3. The virus then, goes on to attack spleen, kidneys and even the brain. The blood vessels leak blood and fluid into the surrounding tissues. This atypical clotting and bleeding at the same time manifests externally in the form of rashes.

4. The virus causes the shutdown of other vital organs such as liver and lungs too. In fact, it is able to invade almost all human cells through different attachment mechanisms for each cell type (except for lymphocytes). The very cells that are meant to fight infection are used as carriers to spread infection to other body parts

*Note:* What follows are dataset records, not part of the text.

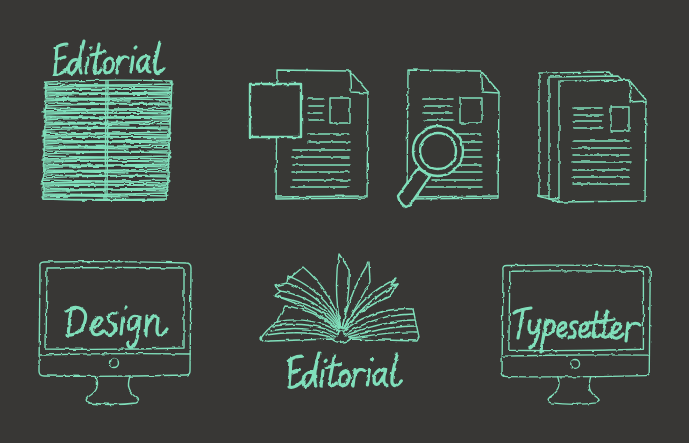
<!DOCTYPE html>
<html lang="en">
<head>
<meta charset="utf-8">
<title>Editorial workflow icons</title>
<style>
:root { --board: #383735; --chalk: #80dfbb; }
html, body { margin: 0; background: var(--board); overflow: hidden; }
.board { display: block; width: 689px; height: 443px; background: var(--board); }
.sketch { fill: none; stroke: var(--chalk); stroke-width: 1.4; stroke-linecap: round; stroke-linejoin: round; }
.sheet { fill: var(--board); }
.bold { stroke-width: 2.4; }
.lettering { stroke-width: 3.1; }
.copy-lines { stroke-width: 1.6; }
.pages { stroke-width: 1.3; }
</style>
</head>
<body>
<svg class="board" viewBox="0 0 689 443" xmlns="http://www.w3.org/2000/svg">
  <defs>
    <filter id="chalk-edge" filterUnits="userSpaceOnUse" x="0" y="0" width="689" height="443">
      <feTurbulence type="fractalNoise" baseFrequency="0.14" numOctaves="2" seed="4" result="grain"/>
      <feDisplacementMap in="SourceGraphic" in2="grain" scale="3" xChannelSelector="R" yChannelSelector="G"/>
    </filter>

    <g id="word-editorial">
      <path d="M15 5C10 5 6 7 3 9M5 8L3 35C7 36 11 34 15 30M4 21L13 18"/>
      <path d="M26 21C19 19 15 28 17 33C20 38 26 29 28 18L32 2C29 14 26 26 29 34"/>
      <path d="M36 19L34 34M38 10L39 9"/>
      <path d="M47 5L42 31C43 36 46 34 49 31M39 16L53 13"/>
      <path d="M58 19C51 20 50 33 55 34C62 33 64 20 58 19"/>
      <path d="M67 18L65 34M66 26C68 19 72 16 76 19"/>
      <path d="M81 18L79 33M83 9L84 8"/>
      <path d="M96 18C89 16 84 24 86 31C89 36 94 27 97 18C94 26 94 33 98 33"/>
      <path d="M108 3C105 14 102 26 103 31C105 36 109 33 112 29"/>
    </g>

    <g id="page-bundle" class="pages">
      <path d="M47 82Q105 79 172 81L171 84Q110 86 46 84L45 87Q105 85 170 87L169 90Q110 88 47 90L45 92Q90 94 171 92L169 95Q100 93 46 96L47 98Q110 99 170 97L171 100Q105 98 45 101L46 103Q100 104 169 103"/>
      <path d="M46 82L45 85M44 88L171 89M170 82L173 85L170 88M45 94L168 93M171 95L169 98M47 99L130 101"/>
    </g>

    <g id="monitor">
      <path d="M44 262Q110 261 186 263Q191 263 191 268L190 371Q190 375 186 375Q115 377 44 376Q39 376 39 371L40 267Q39 262 44 262Z"/>
      <path d="M47 268Q115 267 184 268L184 348Q115 350 46 349Z"/>
      <path d="M40 355Q115 353 190 354"/>
      <circle cx="114" cy="363" r="4.5"/>
      <path d="M96 376C100 387 96 392 88 397Q84 401 89 403Q114 406 136 403Q141 401 136 397C128 392 127 386 130 376"/>
    </g>

    <g id="full-sheet">
      <path class="sheet" d="M277 70L350 71L368 92L367 198L276 199Z"/>
      <path d="M350 71Q352 83 351 92L368 93"/>
      <path d="M276 197L367 196"/>
    </g>

    <g id="short-lines" class="copy-lines">
      <path d="M308 99H323M309 106H324M308 113H322M309 120H324"/>
    </g>
  </defs>

  <g class="sketch" filter="url(#chalk-edge)">

    <g id="paper-stack" role="img" aria-label="Tall stack of editorial papers tied with string">
      <use href="#page-bundle"/>
      <use href="#page-bundle" x="-1" y="24"/>
      <use href="#page-bundle" x="-2" y="48"/>
      <use href="#page-bundle" x="-2" y="72"/>
      <use href="#page-bundle" x="-3" y="96"/>
      <path d="M43 199Q100 201 167 200M46 82L43 199M172 82L167 199"/>
      <path d="M106 81L105 200M108 81L107 200"/>
      <use class="lettering" href="#word-editorial" x="52" y="39" role="img" aria-label="Editorial"/>
    </g>

    <g id="manuscript" role="img" aria-label="Text document with a file badge">
      <use href="#full-sheet"/>
      <use href="#short-lines"/>
      <rect x="330" y="98" width="20" height="25"/>
      <path class="copy-lines" d="M308 134H349M308 142H350M293 150H350M292 157H349M293 165H350M292 172H349M293 180H350M292 187H349"/>
      <rect class="sheet bold" x="250" y="84" width="51" height="53"/>
    </g>

    <g id="proofreading" role="img" aria-label="Document under a magnifying glass">
      <use href="#full-sheet" x="131"/>
      <path class="copy-lines" d="M423 99H452M424 106H453M423 113H452M424 120H453"/>
      <rect x="460" y="98" width="22" height="25"/>
      <path class="copy-lines" d="M424 134H481M424 142H482M424 150H481M424 157H482M424 165H481M436 172H482M432 180H481M426 187H482"/>
      <path class="sheet bold" d="M418 168L398 196Q399 203 406 207L410 205L430 176Z"/>
      <circle class="sheet bold" cx="438" cy="151" r="25"/>
      <circle class="bold" cx="438" cy="151" r="18"/>
    </g>

    <g id="revisions" role="img" aria-label="Three stacked document versions">
      <path class="sheet" d="M539 73L609 72L622 88V194L539 196Z"/>
      <path class="sheet" d="M549 77L618 76L632 90V197L549 199Z"/>
      <path class="sheet" d="M559 81L629 80L646 100L645 201L559 202Z"/>
      <path d="M629 80Q632 92 630 102L646 101M539 196L559 202"/>
      <path class="copy-lines" d="M573 108H602M574 115H603M573 121H602M574 128H603"/>
      <rect x="611" y="107" width="18" height="24"/>
      <path class="copy-lines" d="M573 141H629M572 148H630M573 155H629M572 162H630M573 170H629M572 177H630M573 184H629"/>
    </g>

    <g id="design-desk" role="img" aria-label="Desktop monitor reading Design">
      <use href="#monitor"/>
      <g class="lettering">
        <path d="M71 309L68 335M66 311C78 303 88 310 85 321C83 330 75 336 67 335"/>
        <path d="M92 327C99 326 104 321 101 318C96 316 91 324 92 331C94 337 100 335 104 331"/>
        <path d="M117 313C110 312 106 317 110 321C116 325 117 330 112 334C109 335 107 334 106 332"/>
        <path d="M123 317L121 334M125 308L126 307"/>
        <path d="M138 317C131 314 127 322 129 329C132 334 137 324 139 317C139 328 138 342 133 347C129 349 127 345 128 342"/>
        <path d="M147 316L146 335M147 326C150 318 156 313 158 318C158 324 155 333 159 335C162 335 165 332 167 329"/>
      </g>
    </g>

    <g id="open-book" role="img" aria-label="Open book with fanned pages, titled Editorial">
      <path d="M277 322C270 327 265 332 261 338Q263 342 270 341L332 339Q336 343 342 342Q348 342 350 339L417 341L419 337L413 309"/>
      <path d="M277 322C298 317 323 321 340 333M274 326C298 322 322 325 338 335M270 331C296 326 322 329 336 337M266 335C295 331 318 333 334 338"/>
      <path d="M343 332C360 316 388 307 413 309M345 334C365 322 390 314 414 314M347 335C368 327 392 320 415 320M348 337C370 331 394 326 416 326M350 338C375 335 398 331 417 332"/>
      <path d="M338 336L339 331H343L345 336"/>
      <path d="M277 322L285 306C306 308 325 318 339 331"/>
      <path d="M339 329C326 311 306 302 274 296L281 291C306 296 327 309 340 328"/>
      <path d="M281 291L275 286L287 283C310 291 330 308 340 327"/>
      <path d="M287 283L288 276C310 284 332 304 340 326"/>
      <path d="M289 279L303 267C322 283 335 304 341 327M276 296C300 304 322 315 336 327"/>
      <path d="M341 328C336 304 335 278 339 254L349 269C350 290 347 309 342 328"/>
      <path d="M342 328C348 302 357 280 369 262L370 282C361 299 352 314 343 329"/>
      <path d="M344 328C354 308 372 290 396 279L391 285L398 284C376 295 358 311 345 329"/>
      <path d="M398 284L389 297C370 304 356 314 346 328"/>
      <g class="lettering" transform="translate(286 351) scale(1.03)" role="img" aria-label="Editorial">
        <use href="#word-editorial"/>
      </g>
    </g>

    <g id="typesetting-desk" role="img" aria-label="Desktop monitor reading Typesetter">
      <use href="#monitor" transform="translate(464 10) scale(.975)"/>
      <g class="lettering">
        <path d="M514 313Q521 309 531 308M523 311L518 338"/>
        <path d="M530 321C528 328 529 334 533 333C537 331 539 325 540 320C539 332 536 345 530 348"/>
        <path d="M546 321L541 351M545 327C548 319 555 319 554 326C553 333 548 336 544 334"/>
        <path d="M559 331C565 330 567 324 565 323C560 321 557 329 558 334C560 338 564 336 567 333"/>
        <path d="M577 322C571 321 569 326 573 329C577 333 575 338 569 337"/>
        <path d="M581 332C587 331 589 325 587 323C582 322 579 330 580 335C582 339 587 337 590 333"/>
        <path d="M597 312L593 335C594 339 598 337 600 335M607 311L603 335C604 339 608 337 610 334M590 323L614 319"/>
        <path d="M613 333C619 332 622 326 620 324C615 322 611 330 612 336C615 340 620 338 623 334"/>
        <path d="M628 323L626 341M627 332C630 324 635 321 640 325"/>
      </g>
    </g>

  </g>
</svg>
</body>
</html>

5. It has been found that the ebola-infected cells do not undergo normal apoptosis, but exhibit vacuolization and signs of necrosis.

Symptoms[change | change source]

When people get Ebola the first symptoms look like some other diseases. People get a fever and feel very tired. Their head, stomach, joints, and throat might hurt. Sometimes, people think they have other diseases like malaria or typhoid fever.

Later, people get much sicker. They bleed both inside and outside their bodies. They have blood in their diarrhea and vomit. They bleed from their noses, mouths, and genitals/sex organs. They get shock: low blood pressure, fast pulse (heart rate), and low blood circulation to the body. Their organs might stop working. Ebola also causes stiffness throughout the body which makes it hard for sick people to move.

Five to nine out of every ten people who get sick with Ebola die.

Treatment[change | change source]

There is no cure for Ebola, but if people get care quickly from doctors and nurses at a hospital, more of them live. People with Ebola need a lot of fluids to replace fluids lost from diarrhea, vomiting, and bleeding. The most important care is giving them water with a very small amount of salt and sugar in it. This is called oral rehydration. It helps to replace their fluids and blood. It is also important to give medicines in case they get bad blood pressure and blood circulation.

Prevention[change | change source]

In December 2016, a study found the VSV-EBOV vaccine to be very effective (in the neighborhood of 70–100%) against the Ebola virus, making it the first vaccine against the disease.

Many Ebola vaccine candidates had been developed in the decade prior to 2014, but as of October 2014, none had yet been approved by the United States Food and Drug Administration (FDA) for use in humans.

Research[change | change source]

World Community Grid is a computing project that is seeking possible drug treatments. People donate the spare time on their computers to the project.

Reference[change | change source]